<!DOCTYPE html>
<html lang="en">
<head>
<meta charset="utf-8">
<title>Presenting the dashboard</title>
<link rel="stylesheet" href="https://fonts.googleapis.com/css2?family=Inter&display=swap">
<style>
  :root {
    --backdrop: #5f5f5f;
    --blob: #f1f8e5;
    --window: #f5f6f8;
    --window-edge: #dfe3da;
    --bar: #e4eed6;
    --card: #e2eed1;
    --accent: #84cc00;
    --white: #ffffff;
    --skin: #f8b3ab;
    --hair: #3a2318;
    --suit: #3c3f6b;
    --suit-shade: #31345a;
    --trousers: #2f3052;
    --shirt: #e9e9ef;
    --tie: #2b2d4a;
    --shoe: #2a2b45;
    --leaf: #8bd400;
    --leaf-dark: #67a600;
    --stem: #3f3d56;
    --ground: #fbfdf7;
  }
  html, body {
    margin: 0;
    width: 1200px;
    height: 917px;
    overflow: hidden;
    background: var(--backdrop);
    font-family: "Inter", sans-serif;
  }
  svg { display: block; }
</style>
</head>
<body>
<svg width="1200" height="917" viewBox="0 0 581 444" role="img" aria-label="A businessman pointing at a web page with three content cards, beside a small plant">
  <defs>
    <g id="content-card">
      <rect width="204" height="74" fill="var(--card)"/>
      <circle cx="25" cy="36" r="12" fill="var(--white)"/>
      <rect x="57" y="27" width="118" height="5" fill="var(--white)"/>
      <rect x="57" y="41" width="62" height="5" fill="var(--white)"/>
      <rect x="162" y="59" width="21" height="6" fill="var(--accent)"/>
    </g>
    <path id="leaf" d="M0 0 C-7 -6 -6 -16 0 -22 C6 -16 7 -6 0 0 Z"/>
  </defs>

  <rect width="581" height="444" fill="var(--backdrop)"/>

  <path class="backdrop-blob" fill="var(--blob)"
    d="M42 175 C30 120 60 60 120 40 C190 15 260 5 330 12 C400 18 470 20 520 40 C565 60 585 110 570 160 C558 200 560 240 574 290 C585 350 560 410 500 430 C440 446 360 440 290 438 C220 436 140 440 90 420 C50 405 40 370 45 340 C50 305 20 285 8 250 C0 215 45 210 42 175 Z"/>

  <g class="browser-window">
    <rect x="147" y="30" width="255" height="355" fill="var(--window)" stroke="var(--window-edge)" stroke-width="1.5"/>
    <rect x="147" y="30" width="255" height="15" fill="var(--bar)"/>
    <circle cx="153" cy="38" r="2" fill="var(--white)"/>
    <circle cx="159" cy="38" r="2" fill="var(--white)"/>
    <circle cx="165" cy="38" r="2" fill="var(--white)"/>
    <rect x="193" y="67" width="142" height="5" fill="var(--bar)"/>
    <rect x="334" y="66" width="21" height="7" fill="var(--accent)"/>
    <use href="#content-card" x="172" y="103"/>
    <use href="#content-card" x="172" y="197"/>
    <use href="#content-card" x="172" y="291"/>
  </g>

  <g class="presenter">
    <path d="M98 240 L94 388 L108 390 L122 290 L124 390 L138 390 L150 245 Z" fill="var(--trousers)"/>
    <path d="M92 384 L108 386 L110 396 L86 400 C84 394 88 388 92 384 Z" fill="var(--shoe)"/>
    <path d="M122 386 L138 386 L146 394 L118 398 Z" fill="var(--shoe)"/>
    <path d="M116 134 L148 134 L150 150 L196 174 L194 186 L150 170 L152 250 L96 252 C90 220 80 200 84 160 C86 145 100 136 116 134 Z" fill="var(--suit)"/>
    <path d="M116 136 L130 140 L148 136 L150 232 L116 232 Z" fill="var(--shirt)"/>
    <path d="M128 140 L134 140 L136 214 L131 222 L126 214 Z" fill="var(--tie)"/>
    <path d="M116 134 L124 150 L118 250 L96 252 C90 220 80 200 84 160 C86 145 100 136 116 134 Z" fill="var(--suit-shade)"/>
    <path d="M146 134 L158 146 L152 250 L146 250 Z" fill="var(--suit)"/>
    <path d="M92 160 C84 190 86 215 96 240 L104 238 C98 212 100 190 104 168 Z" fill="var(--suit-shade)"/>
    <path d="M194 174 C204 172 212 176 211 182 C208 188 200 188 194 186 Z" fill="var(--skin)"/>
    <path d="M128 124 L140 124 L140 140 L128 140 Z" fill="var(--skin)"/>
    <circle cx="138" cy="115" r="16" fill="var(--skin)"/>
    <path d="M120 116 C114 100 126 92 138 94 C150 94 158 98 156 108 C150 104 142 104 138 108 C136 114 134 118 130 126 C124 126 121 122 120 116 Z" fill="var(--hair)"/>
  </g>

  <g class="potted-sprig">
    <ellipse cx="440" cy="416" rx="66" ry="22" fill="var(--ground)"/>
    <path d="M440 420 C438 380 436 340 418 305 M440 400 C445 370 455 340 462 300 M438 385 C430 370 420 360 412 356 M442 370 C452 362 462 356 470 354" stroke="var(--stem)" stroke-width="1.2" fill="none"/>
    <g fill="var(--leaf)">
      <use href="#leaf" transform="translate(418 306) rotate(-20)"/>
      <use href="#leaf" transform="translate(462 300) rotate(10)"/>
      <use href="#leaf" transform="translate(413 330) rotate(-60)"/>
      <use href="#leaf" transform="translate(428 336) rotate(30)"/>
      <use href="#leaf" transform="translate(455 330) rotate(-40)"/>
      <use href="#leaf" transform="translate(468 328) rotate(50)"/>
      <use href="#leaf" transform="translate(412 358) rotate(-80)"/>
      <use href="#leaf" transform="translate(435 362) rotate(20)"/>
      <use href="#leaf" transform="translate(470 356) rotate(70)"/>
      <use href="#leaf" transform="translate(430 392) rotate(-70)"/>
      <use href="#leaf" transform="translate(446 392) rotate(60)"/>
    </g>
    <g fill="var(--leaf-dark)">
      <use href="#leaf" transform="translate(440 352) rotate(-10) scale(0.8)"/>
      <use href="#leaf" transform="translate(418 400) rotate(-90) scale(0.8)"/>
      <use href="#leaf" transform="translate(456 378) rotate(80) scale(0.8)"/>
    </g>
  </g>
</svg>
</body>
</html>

○ ○ ○ ○ ○

Please print the material again in full, exactly as it is.

<!DOCTYPE html>
<html lang="en">
<head>
<meta charset="utf-8">
<title>Presenting the dashboard</title>
<link rel="stylesheet" href="https://fonts.googleapis.com/css2?family=Inter&display=swap">
<style>
  :root {
    --backdrop: #5f5f5f;
    --blob: #f1f8e5;
    --window: #f5f6f8;
    --window-edge: #dfe3da;
    --bar: #e4eed6;
    --card: #e2eed1;
    --accent: #84cc00;
    --white: #ffffff;
    --skin: #f8b3ab;
    --hair: #3a2318;
    --suit: #3c3f6b;
    --suit-shade: #31345a;
    --trousers: #2f3052;
    --shirt: #e9e9ef;
    --tie: #2b2d4a;
    --shoe: #2a2b45;
    --leaf: #8bd400;
    --leaf-dark: #67a600;
    --stem: #3f3d56;
    --ground: #fbfdf7;
  }
  html, body {
    margin: 0;
    width: 1200px;
    height: 917px;
    overflow: hidden;
    background: var(--backdrop);
    font-family: "Inter", sans-serif;
  }
  svg { display: block; }
</style>
</head>
<body>
<svg width="1200" height="917" viewBox="0 0 581 444" role="img" aria-label="A businessman pointing at a web page with three content cards, beside a small plant">
  <defs>
    <g id="content-card">
      <rect width="204" height="74" fill="var(--card)"/>
      <circle cx="25" cy="36" r="12" fill="var(--white)"/>
      <rect x="57" y="27" width="118" height="5" fill="var(--white)"/>
      <rect x="57" y="41" width="62" height="5" fill="var(--white)"/>
      <rect x="162" y="59" width="21" height="6" fill="var(--accent)"/>
    </g>
    <path id="leaf" d="M0 0 C-7 -6 -6 -16 0 -22 C6 -16 7 -6 0 0 Z"/>
  </defs>

  <rect width="581" height="444" fill="var(--backdrop)"/>

  <path class="backdrop-blob" fill="var(--blob)"
    d="M42 175 C30 120 60 60 120 40 C190 15 260 5 330 12 C400 18 470 20 520 40 C565 60 585 110 570 160 C558 200 560 240 574 290 C585 350 560 410 500 430 C440 446 360 440 290 438 C220 436 140 440 90 420 C50 405 40 370 45 340 C50 305 20 285 8 250 C0 215 45 210 42 175 Z"/>

  <g class="browser-window">
    <rect x="147" y="30" width="255" height="355" fill="var(--window)" stroke="var(--window-edge)" stroke-width="1.5"/>
    <rect x="147" y="30" width="255" height="15" fill="var(--bar)"/>
    <circle cx="153" cy="38" r="2" fill="var(--white)"/>
    <circle cx="159" cy="38" r="2" fill="var(--white)"/>
    <circle cx="165" cy="38" r="2" fill="var(--white)"/>
    <rect x="193" y="67" width="142" height="5" fill="var(--bar)"/>
    <rect x="334" y="66" width="21" height="7" fill="var(--accent)"/>
    <use href="#content-card" x="172" y="103"/>
    <use href="#content-card" x="172" y="197"/>
    <use href="#content-card" x="172" y="291"/>
  </g>

  <g class="presenter">
    <path d="M98 240 L94 388 L108 390 L122 290 L124 390 L138 390 L150 245 Z" fill="var(--trousers)"/>
    <path d="M92 384 L108 386 L110 396 L86 400 C84 394 88 388 92 384 Z" fill="var(--shoe)"/>
    <path d="M122 386 L138 386 L146 394 L118 398 Z" fill="var(--shoe)"/>
    <path d="M116 134 L148 134 L150 150 L196 174 L194 186 L150 170 L152 250 L96 252 C90 220 80 200 84 160 C86 145 100 136 116 134 Z" fill="var(--suit)"/>
    <path d="M116 136 L130 140 L148 136 L150 232 L116 232 Z" fill="var(--shirt)"/>
    <path d="M128 140 L134 140 L136 214 L131 222 L126 214 Z" fill="var(--tie)"/>
    <path d="M116 134 L124 150 L118 250 L96 252 C90 220 80 200 84 160 C86 145 100 136 116 134 Z" fill="var(--suit-shade)"/>
    <path d="M146 134 L158 146 L152 250 L146 250 Z" fill="var(--suit)"/>
    <path d="M92 160 C84 190 86 215 96 240 L104 238 C98 212 100 190 104 168 Z" fill="var(--suit-shade)"/>
    <path d="M194 174 C204 172 212 176 211 182 C208 188 200 188 194 186 Z" fill="var(--skin)"/>
    <path d="M128 124 L140 124 L140 140 L128 140 Z" fill="var(--skin)"/>
    <circle cx="138" cy="115" r="16" fill="var(--skin)"/>
    <path d="M120 116 C114 100 126 92 138 94 C150 94 158 98 156 108 C150 104 142 104 138 108 C136 114 134 118 130 126 C124 126 121 122 120 116 Z" fill="var(--hair)"/>
  </g>

  <g class="potted-sprig">
    <ellipse cx="440" cy="416" rx="66" ry="22" fill="var(--ground)"/>
    <path d="M440 420 C438 380 436 340 418 305 M440 400 C445 370 455 340 462 300 M438 385 C430 370 420 360 412 356 M442 370 C452 362 462 356 470 354" stroke="var(--stem)" stroke-width="1.2" fill="none"/>
    <g fill="var(--leaf)">
      <use href="#leaf" transform="translate(418 306) rotate(-20)"/>
      <use href="#leaf" transform="translate(462 300) rotate(10)"/>
      <use href="#leaf" transform="translate(413 330) rotate(-60)"/>
      <use href="#leaf" transform="translate(428 336) rotate(30)"/>
      <use href="#leaf" transform="translate(455 330) rotate(-40)"/>
      <use href="#leaf" transform="translate(468 328) rotate(50)"/>
      <use href="#leaf" transform="translate(412 358) rotate(-80)"/>
      <use href="#leaf" transform="translate(435 362) rotate(20)"/>
      <use href="#leaf" transform="translate(470 356) rotate(70)"/>
      <use href="#leaf" transform="translate(430 392) rotate(-70)"/>
      <use href="#leaf" transform="translate(446 392) rotate(60)"/>
    </g>
    <g fill="var(--leaf-dark)">
      <use href="#leaf" transform="translate(440 352) rotate(-10) scale(0.8)"/>
      <use href="#leaf" transform="translate(418 400) rotate(-90) scale(0.8)"/>
      <use href="#leaf" transform="translate(456 378) rotate(80) scale(0.8)"/>
    </g>
  </g>
</svg>
</body>
</html>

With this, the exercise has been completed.